Hotels in Morocco are a matter of choice and suit every budget. Classified hotels range from 1 star (basic) to 5 stars (luxury) and are classified as auberge, riad, rural gîtes d’étape or hotel. Stays usually include breakfast, and many include dinner.
Places to stay
Auberges are located in the countryside or in small rural towns and are built in the traditional mud style (kasbah), many with wood-burning fireplaces and lounges or roof terraces for taking meals. Auberges are very pleasant, often small, typically family owned as well as family run.
In Marrakech, Essaouira and Fez, or anywhere there is a medina (old town), small hotels renovated from old houses are called riads. Riads are usually small (about 6 rooms or less), clean and charming, often with a beautiful walled garden where breakfast is served in a courtyard or on a roof terrace. Riads are usually too small to have a swimming pool, but may have what is called a small plunge pool to cool off in the summer months. Some of the riads are located in former trader’s houses or palaces and sometimes have large luxurious rooms and gardens.
Gîtes d’étape are simple country inns and hostel-like accommodation where mountain hikers can get a hot shower, a good meal and a roof over their heads for the night.
Desert bivouacs are traditional nomadic carpet wool tents with a mattress, sheets and blankets. Showering is available at the auberge, as well as breakfast.
Otherwise, there are the usual more modern hotels or equivalents found throughout Morocco’s major cities and larger towns. At the lower end of the budget scale, HI youth hostels (dorm beds from around MAD50) can be found in the larger cities, while the cheapest budget hotels (single rooms from around MAD65) are usually in the medina. These hotels can be very basic and often have no hot water or showers, while others charge between MAD5 and MAD10 for a hot shower. Consider public hammams instead, of which there are plenty in the medina and rural areas.
Newer, cleaner and slightly more expensive budget (single rooms from around MAD75) and mid-range hotels scattered throughout the ville nouvelles.
Many hotels, especially those in the medina, have charming roof terraces where you can sleep if it’s too hot. If you don’t need a room, you can often rent mattresses on the roof from MAD25.
For those who want to camp, almost every town has a campsite, although these can often be a little outside the centre. Many of these sites have water, electricity and cafés. In most rural villages and towns, it is common for the locals to let you camp on their grounds.
With the exception of the large high-end hotels, you should expect that the hot water supply in hotels is not as stable as in more established countries. In Marrakech, MHamid, near Ourzazate and possibly other places, the hot water temperature fluctuates dramatically while you are taking a shower.
In most places, both urban and rural, you have the option of sleeping on the roof or terrace. This will usually cost you MAD20-25 and you will be provided with mattresses and a warm blanket.

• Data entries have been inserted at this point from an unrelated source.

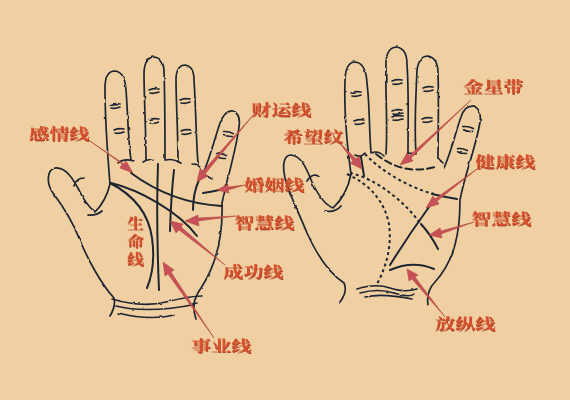
<!DOCTYPE html>
<html lang="zh-CN">
<head>
<meta charset="utf-8">
<title>手相图</title>
<style>
:root{--paper:#f0d0a2;--ink:#1d2531;--label:#d9512a;--label-edge:#a8402a;--arrow:#c8505a}
*{box-sizing:border-box}
html,body{margin:0;overflow:hidden}
.chart{position:relative;width:570px;height:400px;overflow:hidden;background:var(--paper)}
.drawing{position:absolute;left:0;top:0;display:block}
.outline,.creases,.palm-lines{fill:none;stroke:var(--ink);stroke-linecap:round;stroke-linejoin:round}
.outline{stroke-width:1.7}
.creases{stroke-width:1.6}
.palm-lines{stroke-width:2}
.dashed{stroke-dasharray:3 3;stroke-linecap:butt}
.band{stroke-dasharray:7 4}
.arrows{stroke:var(--label-edge);stroke-width:.5;fill:var(--arrow)}
.label{position:absolute;margin:0;font:600 16px/18px "Noto Serif CJK SC","Noto Serif",serif;color:var(--label);white-space:nowrap;transform:scale(1.26,.9);transform-origin:0 50%;text-shadow:.4px .4px 0 var(--label-edge)}
.label.vertical{width:16px;white-space:normal;line-height:20px;font-size:15px;transform:scale(1.12,.9)}
</style>
</head>
<body>
<main class="chart">
<svg class="drawing" width="570" height="400" viewBox="0 0 570 400" role="img" aria-label="左右两只手掌的掌纹">
  <defs>
    <filter id="brush" x="-5%" y="-5%" width="110%" height="110%">
      <feTurbulence type="fractalNoise" baseFrequency=".12" numOctaves="2" seed="4" result="grain"/>
      <feDisplacementMap in="SourceGraphic" in2="grain" scale="2.2" xChannelSelector="R" yChannelSelector="G"/>
    </filter>
    <g id="knuckle"><path d="M-5 -1Q0 -3 5 -2M-4 2Q0 3 5 1"/></g>
  </defs>

  <g id="left-hand" filter="url(#brush)">
    <g class="outline">
      <path d="M110 316Q116 306 114 298C101 284 87 258 79 238C72 220 62 205 53 193C46 183 47 170 55 168C66 167 73 179 79 190C84 201 90 208 95 212Q106 201 110 184"/>
      <path d="M110 184C108 160 105 120 105 88Q105 71 115 71Q125 72 126 90C128 116 128 139 131 160"/>
      <path d="M146 160C146 130 144 100 144 72Q145 57 154 57Q164 58 164 72C165 100 165 130 165 160"/>
      <path d="M178 162C178 132 176 102 176 78Q177 65 185 65Q194 66 194 80C196 110 196 138 198 164"/>
      <path d="M203 174C210 157 215 138 220 123Q225 110 233 111Q241 114 239 127C236 150 228 176 222 203C223 232 218 262 201 288Q190 303 196 319"/>
      <path d="M88 215Q96 216 102 211M74 186Q76 178 84 178"/>
    </g>
    <g class="creases">
      <use href="#knuckle" x="115" y="106"/><use href="#knuckle" x="119" y="131"/>
      <use href="#knuckle" x="154" y="91"/><use href="#knuckle" x="154" y="121"/>
      <use href="#knuckle" x="185" y="101"/><use href="#knuckle" x="186" y="132"/>
      <use href="#knuckle" transform="translate(228 134) rotate(18)"/><use href="#knuckle" transform="translate(221 156) rotate(18)"/>
      <path d="M118 163Q124 158 134 161M143 162Q149 158 153 161M166 160Q172 158 181 163M192 164Q199 164 201 169M205 175L212 179"/>
      <path d="M112 299Q142 308 166 302T202 296M116 306Q148 314 197 304M118 313Q150 321 174 315"/>
    </g>
  </g>
  <g class="palm-lines">
    <path d="M110 183Q147 202 152 238Q156 266 147 288"/>
    <path d="M111 183C140 190 179 212 197 236"/>
    <path d="M131 173C154 190 184 204 222 206"/>
    <path d="M158 164Q156 219 159 290"/>
    <path d="M174 170Q171 197 170 231"/>
    <path d="M199 180Q193 193 193 210"/>
    <path d="M203 193Q211 192 219 190"/>
  </g>

  <g id="right-hand" filter="url(#brush)">
    <g class="outline">
      <path d="M340 302Q348 291 344 283C329 273 316 253 307 233C299 213 289 194 285 178C282 164 284 155 291 155C302 156 307 170 312 182C318 195 326 205 333 208Q347 195 351 174"/>
      <path d="M351 174C347 145 344 108 345 79Q346 62 355 62Q366 63 367 83C370 108 369 131 371 152"/>
      <path d="M386 154C388 123 385 94 386 62Q387 47 397 47Q407 49 407 64C409 94 408 124 408 154"/>
      <path d="M416 153C414 125 416 96 417 70Q419 56 428 56Q438 58 438 73C439 103 438 130 438 158"/>
      <path d="M444 168C453 147 456 130 461 117Q465 105 474 106Q482 110 480 122C476 147 465 173 460 200C460 232 455 260 435 282Q426 291 428 305"/>
      <path d="M325 211Q335 213 341 206M307 181Q312 173 318 176"/>
    </g>
    <g class="creases">
      <use href="#knuckle" x="356" y="94"/><use href="#knuckle" x="359" y="122"/>
      <use href="#knuckle" x="397" y="82"/><use href="#knuckle" x="397" y="112"/><use href="#knuckle" x="397" y="118"/>
      <use href="#knuckle" x="428" y="89"/><use href="#knuckle" x="427" y="120"/>
      <use href="#knuckle" transform="translate(468 129) rotate(17)"/><use href="#knuckle" transform="translate(462 151) rotate(17)"/>
      <path d="M355 155Q361 158 365 153M371 153Q378 150 384 156M408 153L416 154M438 158L443 163"/>
      <path d="M357 289Q376 283 390 288T417 289M360 293Q378 288 394 293T414 294M365 297Q382 293 412 299"/>
    </g>
  </g>
  <g class="palm-lines">
    <path class="dashed" d="M347 174Q382 190 389 224Q393 254 377 284"/>
    <path class="dashed" d="M350 173C375 178 406 202 422 226"/>
    <path d="M421 224Q431 235 438 249"/>
    <path class="dashed" d="M365 154C382 172 410 188 434 194"/>
    <path d="M432 194Q445 197 457 199"/>
    <path class="band" d="M376 154Q403 176 435 167"/>
    <path d="M429 207Q408 236 390 265"/>
    <path d="M390 270Q413 260 434 269"/>
    <path d="M361 157L364 176"/>
  </g>

  <g class="arrows">
    <path id="heart-arrow" d="M87 139L122 164L120 168L133 173L126 161L124 164Z"/>
    <path id="wealth-arrow" d="M255 113L203 171L200 169L197 182L208 176L205 174Z"/>
    <path id="marriage-arrow" d="M245 185L228 187L228 184L217 190L229 193L228 190Z"/>
    <path id="wisdom-arrow" d="M236 216L198 218L198 215L185 221L199 226L198 221Z"/>
    <path id="success-arrow" d="M225 265L181 227L183 224L170 221L176 233L179 230Z"/>
    <path id="career-arrow" d="M214 338L171 272L174 270L163 262L165 276L168 274Z"/>
    <path id="hope-arrow" d="M339 142L353 161L350 163L362 169L359 156L356 159Z"/>
    <path id="venus-arrow" d="M471 100L409 156L407 153L400 165L413 161L411 158Z"/>
    <path id="health-arrow" d="M481 166L435 199L433 196L426 208L439 204L437 201Z"/>
    <path id="mind-arrow" d="M474 222L441 231L440 228L429 235L442 238L441 234Z"/>
    <path id="indulgence-arrow" d="M445 317L415 277L418 275L407 269L409 281L412 279Z"/>
  </g>
</svg>

<p class="label" style="left:29px;top:125px">感情线</p>
<p class="label" style="left:251px;top:101px">财运线</p>
<p class="label" style="left:244px;top:176px">婚姻线</p>
<p class="label" style="left:234px;top:214px">智慧线</p>
<p class="label" style="left:223px;top:263px">成功线</p>
<p class="label" style="left:191px;top:337px">事业线</p>
<p class="label vertical" style="left:127px;top:211px">生命线</p>
<p class="label" style="left:283px;top:128px">希望纹</p>
<p class="label" style="left:463px;top:78px">金星带</p>
<p class="label" style="left:475px;top:153px">健康线</p>
<p class="label" style="left:471px;top:210px">智慧线</p>
<p class="label" style="left:435px;top:315px">放纵线</p>
</main>
</body>
</html>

Just ask the receptionist at the hotel/auberge/gite. If you want to ask in French, which works quite well, you can say ca sera possible de dormir sur la terrace, s’il vous plait? Often you can negotiate the price and if it is more than 30 dirhams, you should haggle.